If Ireceived a court summons and was asked to provide financial information, does this mean that the person who is suing meis planning on taking anything of value?

I was in a car accident and found to be at fault and I didn’t have auto insurance at the time. I received a court summons this evening and they are asking for a lot of financial information, a listing of possessions and clothing in my household. Will all of our possessions be taken to satisfy the judgment? My mom has added me to her checking accounts, will her money be taken as well? We are having a very difficult time financially, are there attorneys that work in this type of law pro bono or at low cost with payments?

Asked on August 1, 2010 under Accident Law, Arizona


M.T.G., Member, New York Bar / FreeAdvice Contributing Attorney

Answered 10 years ago | Contributor

Yes there should be places you can go for legal help and advice.  Legal Aid or try your local Bar Association for pro bono or volunteer lawyer programs.   You are correct that what you have been served with is to find out financial information on you to collect on a judgement.  Was there a trial and a judgement?  Can I ask: did your Mother have a car and insurance coverage? If the answer is yes and you live with her in her household go and seek legal help and ask if "stacking" would apply here.  That would open up her policy to your judgement and have a well for them to drink from.  Also seek advice on your Mother's accounts and what to do there.  Finally, ask about filing for bankruptcy to get rid of the judgement.  Good luck.

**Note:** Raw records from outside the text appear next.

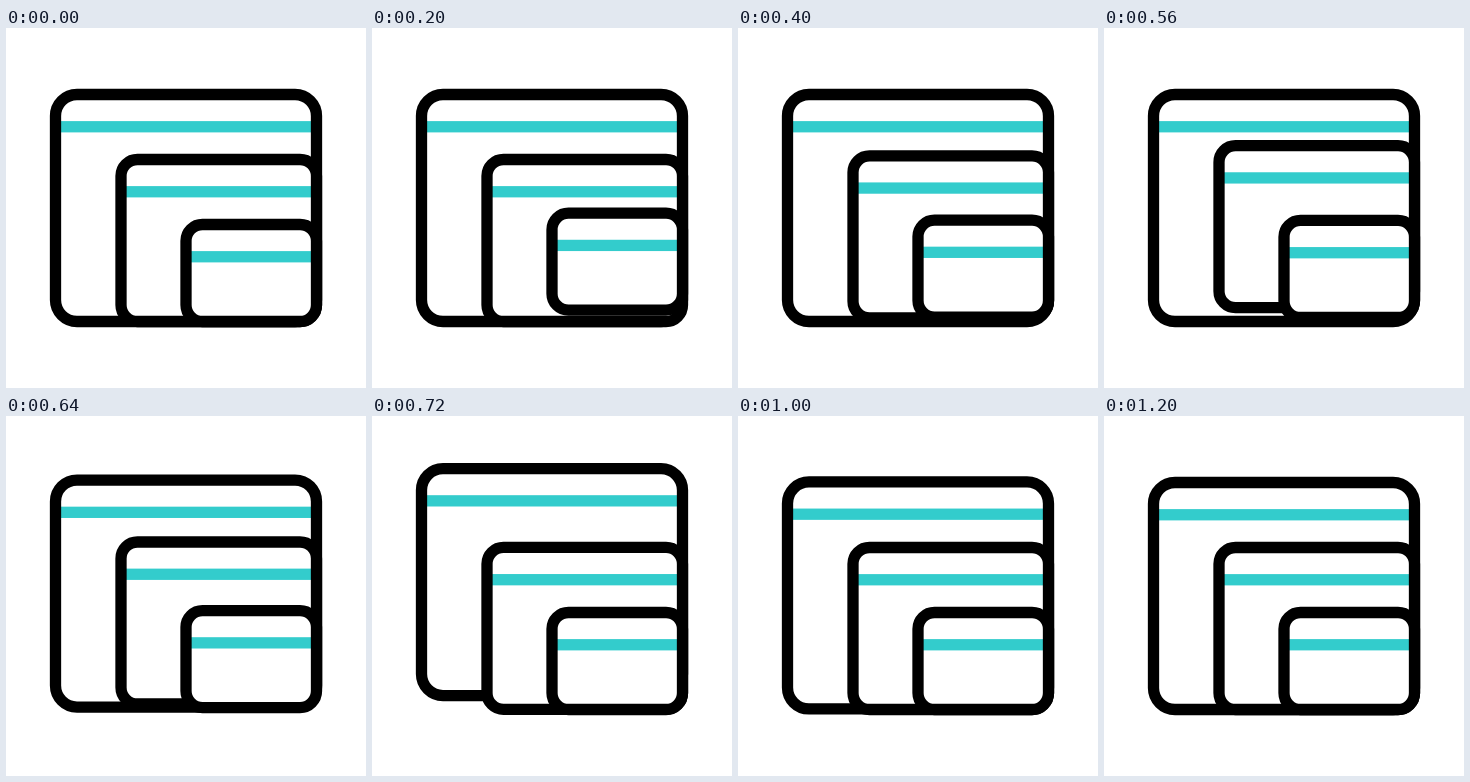
These frames come from a looping animation (360x360 px, 1320 ms). An HTML page:

```html
<!DOCTYPE html>
<html lang="en">
<head>
<meta charset="utf-8">
<title>Hopping windows</title>
<style>
  html, body { margin: 0; width: 100%; height: 100%; overflow: hidden; background: #fff; }
  svg { display: block; width: 100vw; height: 100vh; }
</style>
</head>
<body>
<svg id="stage" viewBox="0 0 360 360"></svg>
<script>
const LOOP = 1320, STEP = 40;
const RIGHT = 310.5, BOTTOM = 293.5, LINE = 11.3;

// Back to front: left and top of the outline's centre, corner radius, start of the hop in ms
const windows = [
  { x: 49.5, y: 66.5, r: 21.5, start: 600 },
  { x: 115, y: 131.5, r: 16.5, start: 350 },
  { x: 180, y: 196.5, r: 16.5, start: 100 }
];

// Time since the start of the hop, height; a hop and a smaller rebound
const hop = [[0, 0], [157, 16], [378, 0], [472, 4.2], [600, 0]];

const stage = document.getElementById("stage");

function add(parent, tag, attrs) {
  const el = document.createElementNS("http://www.w3.org/2000/svg", tag);
  for (const key in attrs) el.setAttribute(key, attrs[key]);
  return parent.appendChild(el);
}

function height(t) {
  for (let i = 1; i < hop.length; i++) {
    const [t0, h0] = hop[i - 1], [t1, h1] = hop[i];
    if (t >= t0 && t < t1) {
      const ease = (1 - Math.cos(Math.PI * (t - t0) / (t1 - t0))) / 2;
      return h0 + (h1 - h0) * ease;
    }
  }
  return 0;
}

for (const w of windows) {
  const width = RIGHT - w.x;
  w.el = add(stage, "g", {});
  const frame = { x: w.x, y: w.y, width, height: BOTTOM - w.y, rx: w.r };
  add(w.el, "rect", { ...frame, fill: "#fff" });
  add(w.el, "rect", { x: w.x, y: w.y + 26.6, width, height: 11.3, fill: "#33cccc" });
  add(w.el, "rect", { ...frame, fill: "none", stroke: "#000", "stroke-width": LINE });
}

const begin = performance.now();

function draw() {
  const t = (performance.now() - begin) % LOOP;
  const tick = Math.floor(t / STEP) * STEP;
  for (const w of windows) {
    w.el.setAttribute("transform", `translate(0 ${-height(tick - w.start)})`);
  }
  requestAnimationFrame(draw);
}
draw();
</script>
</body>
</html>
```
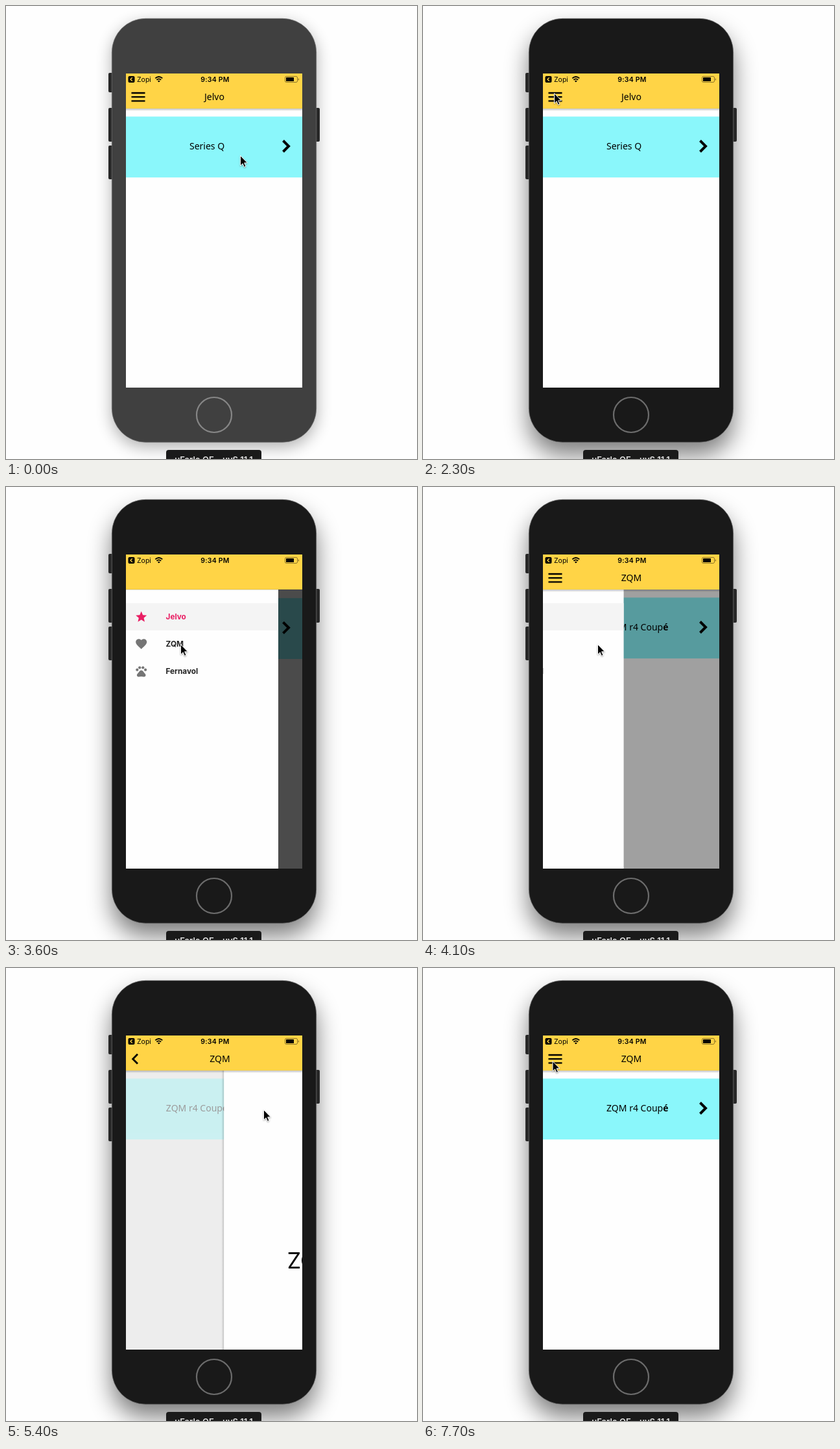
Write an HTML page that moves like this. It is 634 by 698 pixels and loops after 8 s.

```html
<!DOCTYPE html>
<html lang="en">
<head>
<meta charset="utf-8">
<title>Drawer navigation demo</title>
<style>
  html, body { margin: 0; width: 100%; height: 100%; overflow: hidden; background: #fefefe; }
  svg { display: block; width: 100%; height: 100%; }
  .ui { font: 500 14px "Noto Sans", sans-serif; }
  .sys { font: 400 10.5px Inter, sans-serif; }
  .label { font: 700 11.8px Inter, sans-serif; }
  .line { fill: none; stroke: #000; }
</style>
</head>
<body>
<svg viewBox="0 0 634 698" preserveAspectRatio="none">
  <defs>
    <clipPath id="screen"><rect x="185" y="104" width="272" height="484"/></clipPath>
    <filter id="soft" x="-40%" y="-40%" width="180%" height="180%"><feGaussianBlur stdDeviation="12"/></filter>
    <filter id="wide" x="-40%" y="-40%" width="180%" height="180%"><feGaussianBlur stdDeviation="18"/></filter>
    <linearGradient id="down" x2="0" y2="1">
      <stop stop-opacity=".24"/><stop offset="1" stop-opacity="0"/>
    </linearGradient>
    <linearGradient id="left">
      <stop stop-opacity="0"/><stop offset="1" stop-opacity=".18"/>
    </linearGradient>
  </defs>

  <rect width="634" height="698" fill="#fefefe"/>
  <rect id="shadowIdle" x="163" y="27" width="316" height="653" rx="52" opacity=".3" filter="url(#soft)"/>
  <rect id="shadowActive" x="163" y="39" width="316" height="653" rx="52" opacity=".5" filter="url(#wide)"/>

  <g fill="#272727">
    <rect x="158" y="103" width="8" height="30" rx="2"/>
    <rect x="158" y="157" width="8" height="52" rx="2"/>
    <rect x="158" y="215" width="8" height="52" rx="2"/>
    <rect x="476" y="157" width="8" height="52" rx="2"/>
  </g>
  <rect id="body" x="163.3" y="19.3" width="315.4" height="652.9" rx="52" stroke="#777" stroke-width=".7"/>
  <circle id="home" cx="321" cy="630" r="27" fill="none" stroke-width="2.2"/>

  <rect x="247" y="684" width="147" height="30" rx="4" fill="#1a1a1a"/>
  <text x="320.5" y="704.3" text-anchor="middle" fill="#e4e4e4" style="font:600 13px Inter,sans-serif">uFarlo QE – uvS 11.1</text>

  <g clip-path="url(#screen)">
    <rect x="185" y="104" width="272" height="484" fill="#fefefe"/>
    <rect id="dim" x="185" y="158" width="272" height="430" fill="#ededed"/>

    <g id="list">
      <g id="row">
        <rect x="185" y="170.4" width="272" height="93.8" fill="#8af7fb"/>
        <text id="item" class="ui" x="283" y="221"></text>
        <path class="line" d="M427.5 207.5l8.5 8.5-8.5 8.5" stroke-width="4"/>
      </g>
    </g>

    <g id="detail">
      <rect x="181" y="158" width="4" height="430" fill="url(#left)"/>
      <rect x="185" y="158" width="272" height="430" fill="#fefefe"/>
      <text x="321" y="463" text-anchor="middle" style="font:400 34px Inter,sans-serif">ZQM</text>
    </g>

    <rect id="scrim" x="185" y="158" width="272" height="430"/>
    <g id="drawer">
      <rect x="185" y="158" width="235" height="430" fill="#fefefe"/>
      <rect x="185" y="179" width="235" height="42" fill="#f4f4f4"/>
      <g fill="#e91e63">
        <path transform="translate(198.5 189.8) scale(.85)" d="M12 17.27L18.18 21l-1.64-7.03L22 9.24l-7.19-.61L12 2 9.19 8.63 2 9.24l5.46 4.73L5.82 21z"/>
        <text class="label" x="246.5" y="204.2">Jelvo</text>
      </g>
      <g id="choice">
        <path transform="translate(198.5 231.6) scale(.85)" fill="#757575" d="M12 21.35C5.4 15.36 2 12.28 2 8.5 2 5.42 4.42 3 7.5 3c1.74 0 3.41.81 4.5 2.09C13.09 3.81 14.76 3 16.5 3 19.58 3 22 5.42 22 8.5c0 3.78-3.4 6.86-10 12.85z"/>
        <text class="label" x="246.5" y="246" fill="#222">ZQM</text>
      </g>
      <g transform="translate(198.5 273.6) scale(.85)" fill="#757575">
        <circle cx="4.5" cy="9.5" r="2.5"/><circle cx="9" cy="5.5" r="2.5"/>
        <circle cx="15" cy="5.5" r="2.5"/><circle cx="19.5" cy="9.5" r="2.5"/>
        <path d="M12 10.5c-2.6 0-3.6 2.2-5.3 4.3-1.5 1.5-3 2.9-2.7 4.8.9 4.1 5 1.9 8 1.9s7.1 2.2 8-1.9c.3-1.9-1.2-3.3-2.7-4.8-1.7-2.1-2.7-4.3-5.3-4.3z"/>
      </g>
      <text class="label" x="246.5" y="287.8" fill="#222">Fernavol</text>
    </g>

    <rect id="headShade" x="185" y="158" width="272" height="4" fill="url(#down)"/>
    <rect x="185" y="104" width="272" height="54" fill="#ffd446"/>
    <rect id="hairline" x="185" y="157.7" width="272" height=".7" opacity=".25"/>
    <text id="title" class="ui" y="145" text-anchor="middle"></text>
    <path id="menu" class="line" d="M193.5 134h21M193.5 140.2h21M193.5 146.4h21" stroke-width="2.3"/>
    <path id="back" class="line" d="M203 132.8l-7.3 7.4 7.3 7.4" stroke-width="2.8"/>

    <rect x="188.5" y="108" width="10" height="10" rx="2"/>
    <path d="M194.8 110.2l-2.8 2.8 2.8 2.8" fill="none" stroke="#ffd446" stroke-width="1.4"/>
    <text class="sys" x="202" y="116.6">Zopi</text>
    <g class="line" stroke-width="1.8">
      <path d="M230.3 111.4q5.5-4.8 11 0M232.4 113.8q3.4-2.9 6.8 0"/>
    </g>
    <path d="M235.8 117.6l-2-2.1q2-1.5 4 0z"/>
    <text class="sys" x="322.5" y="116.6" text-anchor="middle" style="font-weight:600" letter-spacing=".25">9:34 PM</text>
    <rect x="430.5" y="108.5" width="19" height="9" rx="2" fill="none" stroke="#000" stroke-opacity=".5" stroke-width=".9"/>
    <rect x="432" y="110" width="12" height="6" rx=".6"/>
    <rect x="450.8" y="111.4" width="1.1" height="3.2" rx=".5" opacity=".5"/>
  </g>

  <path id="cursor" d="M0 0V15.6L3.6 12.3 6 17.8 8.5 16.7 6.1 11.3H10.9Z" stroke="#fff" stroke-width="1" style="filter:drop-shadow(0 1px 1px rgba(0,0,0,.35))"/>
</svg>
<script>
const LOOP = 8000, STEP = 100;
const DRAWER_W = 235, SCREEN_W = 272;
const ACTIVE = 2200, OPEN = 2320, PRESS = 3900, CLOSE = 4020;
const ROW_PRESS = 5200, PUSH = 5333, POP = 6880;

const $ = id => document.getElementById(id);
const clamp = x => Math.max(0, Math.min(1, x));
const smooth = u => u * u * (3 - 2 * u);
const set = (id, name, value) => $(id).setAttribute(name, value);
const show = (id, on) => set(id, 'visibility', on ? 'visible' : 'hidden');
const slide = (id, x, y = 0) => set(id, 'transform', `translate(${x} ${y})`);

// Critically damped spring, 0 to 1
const spring = ms => {
  const x = Math.max(0, ms) * 0.0198;
  return 1 - (1 + x) * Math.exp(-x);
};

// Card transition: cubic-bezier(.2833, .99, .3183, .99) over 500 ms
const bez = (a, b, s) => 3 * (1 - s) ** 2 * s * a + 3 * (1 - s) * s * s * b + s ** 3;
function card(ms) {
  const u = clamp(ms / 500);
  if (u === 0 || u === 1) return u;
  let lo = 0, hi = 1;
  for (let i = 0; i < 24; i++) {
    const mid = (lo + hi) / 2;
    if (bez(0.2833, 0.3183, mid) < u) lo = mid; else hi = mid;
  }
  return bez(0.99, 0.99, lo);
}

// Pointer moves: start, end, x, y, upward bow
const start = [361.5, 230.5];
const moves = [
  [30, 200, 379, 226, 0],
  [330, 600, 397.5, 222, 0],
  [1130, 1800, 202.5, 134.5, 0],
  [3040, 3600, 269.5, 242.5, 0],
  [4400, 4900, 397.5, 218.5, 0],
  [5700, 6480, 200, 143.5, 9]
];

function pointer(t) {
  let [x, y] = start;
  for (const [from, to, nx, ny, bow] of moves) {
    if (t < from) break;
    const e = smooth(clamp((t - from) / (to - from)));
    x += (nx - x) * e;
    y += (ny - y) * e - bow * Math.sin(Math.PI * e);
  }
  return [x, y];
}

function draw(t) {
  const active = t >= ACTIVE;
  show('shadowIdle', !active);
  show('shadowActive', active);
  set('body', 'fill', active ? '#191919' : '#404040');
  set('home', 'stroke', active ? '#6c6c6c' : '#868686');

  const second = t >= CLOSE;
  const drawerRoute = t >= OPEN && !second;
  const detailRoute = t >= PUSH && t < POP;

  $('title').textContent = second ? 'ZQM' : 'Jelvo';
  set('title', 'x', detailRoute ? 330 : 321.5);
  show('title', !drawerRoute);
  show('menu', !drawerRoute && !detailRoute);
  show('back', detailRoute);
  show('headShade', !drawerRoute);
  show('hairline', drawerRoute);
  $('item').innerHTML = second ? 'ZQM r4 Coup<tspan font-weight="700">é</tspan>' : 'Series Q';

  const open = spring(t - OPEN) * (1 - spring(t - CLOSE));
  slide('drawer', (open - 1) * DRAWER_W);
  show('drawer', open > 0.002);
  set('scrim', 'opacity', 0.7 * open);
  set('choice', 'opacity', t >= PRESS ? 0.25 : 1);

  const p = card(t - PUSH) - card(t - POP);
  const pressed = t < POP ? clamp((t - ROW_PRESS + 100) / 200) : 0;
  slide('list', -0.3 * SCREEN_W * p, drawerRoute ? 0.8 : 0);
  set('row', 'opacity', 1 - 0.66 * pressed);
  set('dim', 'opacity', clamp(2.3 * p));
  slide('detail', SCREEN_W * (1 - p));
  show('detail', p > 0);

  slide('cursor', ...pointer(t));
}

function tick() {
  const t = performance.now() % LOOP;
  draw(Math.floor(t / STEP) * STEP);
  requestAnimationFrame(tick);
}
tick();
</script>
</body>
</html>
```
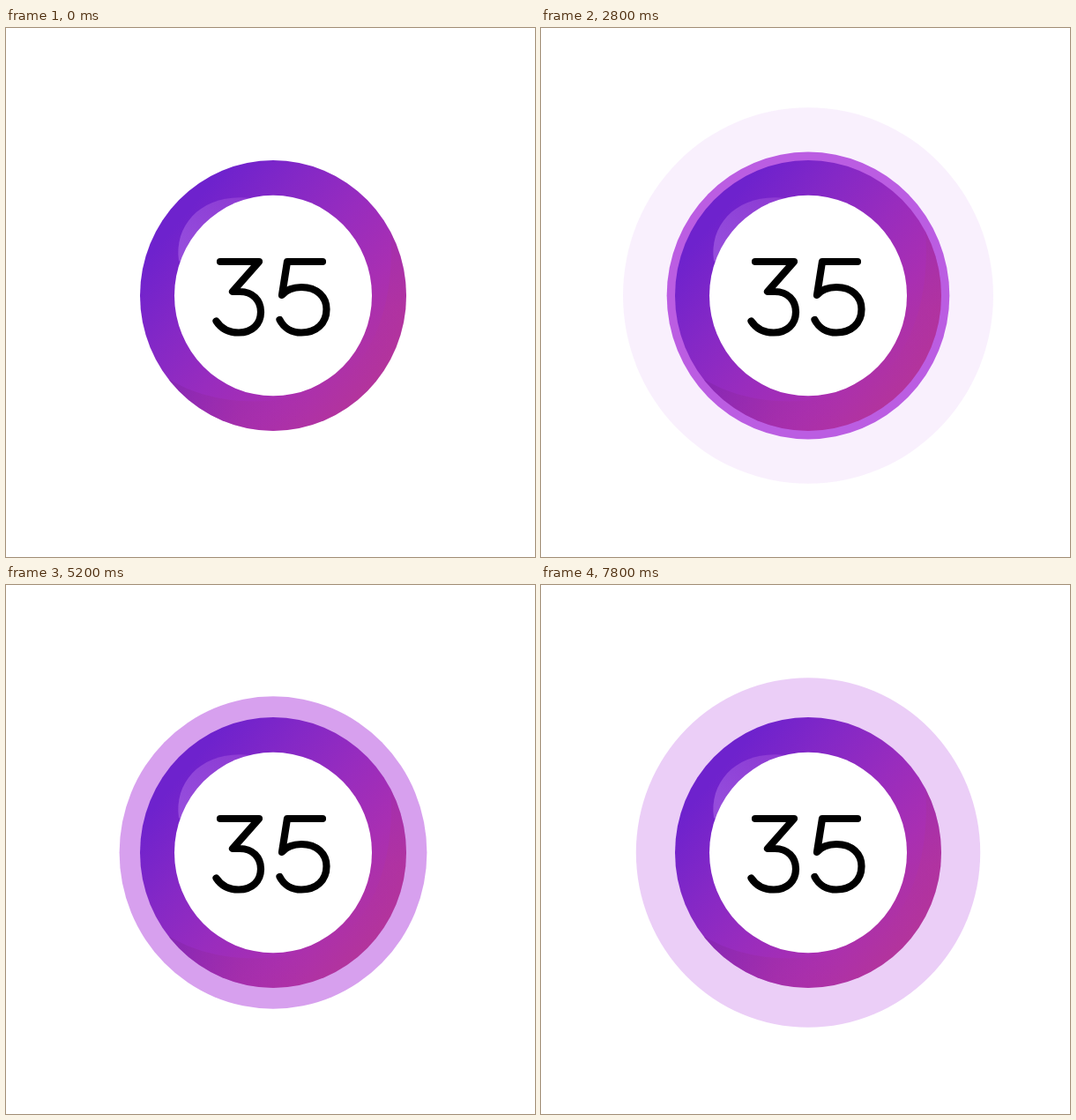
Write an HTML page with a canvas that moves like this. It is 600 px wide and 600 px high and loops after 8 s.

```html
<!DOCTYPE html>
<html lang="en">
<head>
<meta charset="utf-8">
<title>Pulsing counter</title>
<style>
  html, body { margin: 0; width: 100%; height: 100%; overflow: hidden; background: #fff; }
  canvas { display: block; width: 600px; height: 600px; }
</style>
</head>
<body>
<canvas id="stage" width="600" height="600" role="img" aria-label="35">35</canvas>
<script>
const ctx = document.getElementById('stage').getContext('2d');

const LOOP = 8000, STEP = 200, PERIOD = 2025;
const CX = 303, CY = 303.5, RING = 151, HOLE = 112, TALL = 1.016;

// [age in ms, value]
const SPREAD = [[300, 0], [550, 2.5], [780, 9.5], [1180, 24.5], [1735, 44.5], [2170, 52.8], [2800, 59], [3150, 60.5]];
const ALPHA = [[300, 1], [550, .93], [780, .8], [1180, .465], [1735, .245], [2170, .16], [2800, .075], [3150, 0]];

// Smooth curve through the points, flat at both ends.
function curve(points, x) {
  const n = points.length - 1;
  if (x <= points[0][0]) return points[0][1];
  if (x >= points[n][0]) return points[n][1];
  let i = 0;
  while (x > points[i + 1][0]) i++;
  const slope = j => j < 1 || j >= n ? 0
    : (points[j + 1][1] - points[j - 1][1]) / (points[j + 1][0] - points[j - 1][0]);
  const [x0, y0] = points[i], [x1, y1] = points[i + 1];
  const w = x1 - x0, u = (x - x0) / w, v = 1 - u;
  return v * v * (1 + 2 * u) * y0 + u * u * (3 - 2 * u) * y1
    + u * v * v * w * slope(i) - u * u * v * w * slope(i + 1);
}

function oval(r, x = CX, y = CY) {
  const p = new Path2D();
  p.ellipse(x, y, r, r * TALL, 0, 0, 2 * Math.PI);
  return p;
}

function gradient(x0, y0, x1, y1, ...colors) {
  const g = ctx.createLinearGradient(x0, y0, x1, y1);
  colors.forEach((c, i) => g.addColorStop(i / (colors.length - 1), c));
  return g;
}

function fill(path, style) {
  ctx.fillStyle = style;
  ctx.fill(path);
}

const ring = oval(RING), hole = oval(HOLE);
const glint = new Path2D('M196 264C190 222 224 187 277 193L290 240L230 290Z');
const rightShade = new Path2D('M436 228C440 282 432 345 392 390L430 450L480 350L470 220Z');
const lowShade = new Path2D('M186 399C222 421 276 431 338 417L360 470H200L150 410Z');
const digits = new Path2D(
  'M243 265H287L257 299H265C280 299 289 309 289 322C289 336 279 345.5 264 345.5C253 345.5 244 341 238.5 332.5' +
  'M359 265H319L313 303C318 297 326 294 335 294C353 294 363.5 305 363.5 319C363.5 335 352 345.5 335 345.5C324 345.5 315 340 310.5 331');

function drawPulses(t) {
  for (let start = 0; start <= t; start += PERIOD) {
    const age = t - start, spread = curve(SPREAD, age), alpha = curve(ALPHA, age);
    if (spread > 0 && alpha > 0) fill(oval(RING + spread), `rgba(172,58,220,${alpha})`);
  }
}

function drawRing() {
  fill(ring, gradient(195, 220, 415, 405, '#6e22cd', '#8428c6', '#982cbe', '#a92fb2', '#b3349c'));
  ctx.save();
  ctx.clip(ring);
  fill(glint, gradient(200, 245, 270, 190, 'rgba(190,125,240,.45)', 'rgba(190,110,230,.3)'));
  fill(rightShade, gradient(440, 230, 410, 400, 'rgba(160,50,150,.3)', 'rgba(180,52,150,.3)', 'rgba(180,52,150,0)'));
  fill(lowShade, gradient(190, 405, 345, 430, 'rgba(125,35,160,.4)', 'rgba(160,45,150,.3)', 'rgba(170,48,150,0)'));
  ctx.restore();
  fill(hole, '#fff');
}

function drawDigits() {
  ctx.strokeStyle = '#000';
  ctx.lineWidth = 8.2;
  ctx.lineCap = ctx.lineJoin = 'round';
  ctx.stroke(digits);
}

function draw(t) {
  ctx.fillStyle = '#fff';
  ctx.fillRect(0, 0, 600, 600);
  drawPulses(t);
  drawRing();
  drawDigits();
}

const begin = performance.now();
function tick() {
  const t = (performance.now() - begin) % LOOP;
  draw(Math.floor(t / STEP) * STEP);
  requestAnimationFrame(tick);
}
tick();
</script>
</body>
</html>
```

IMPORTANT NOTICE: The Answer(s) provided above are for general information only. The attorney providing the answer was not serving as the attorney for the person submitting the question or in any attorney-client relationship with such person. Laws may vary from state to state, and sometimes change. Tiny variations in the facts, or a fact not set forth in a question, often can change a legal outcome or an attorney's conclusion. Although AttorneyPages.com has verified the attorney was admitted to practice law in at least one jurisdiction, he or she may not be authorized to practice law in the jurisdiction referred to in the question, nor is he or she necessarily experienced in the area of the law involved. Unlike the information in the Answer(s) above, upon which you should NOT rely, for personal advice you can rely upon we suggest you retain an attorney to represent you.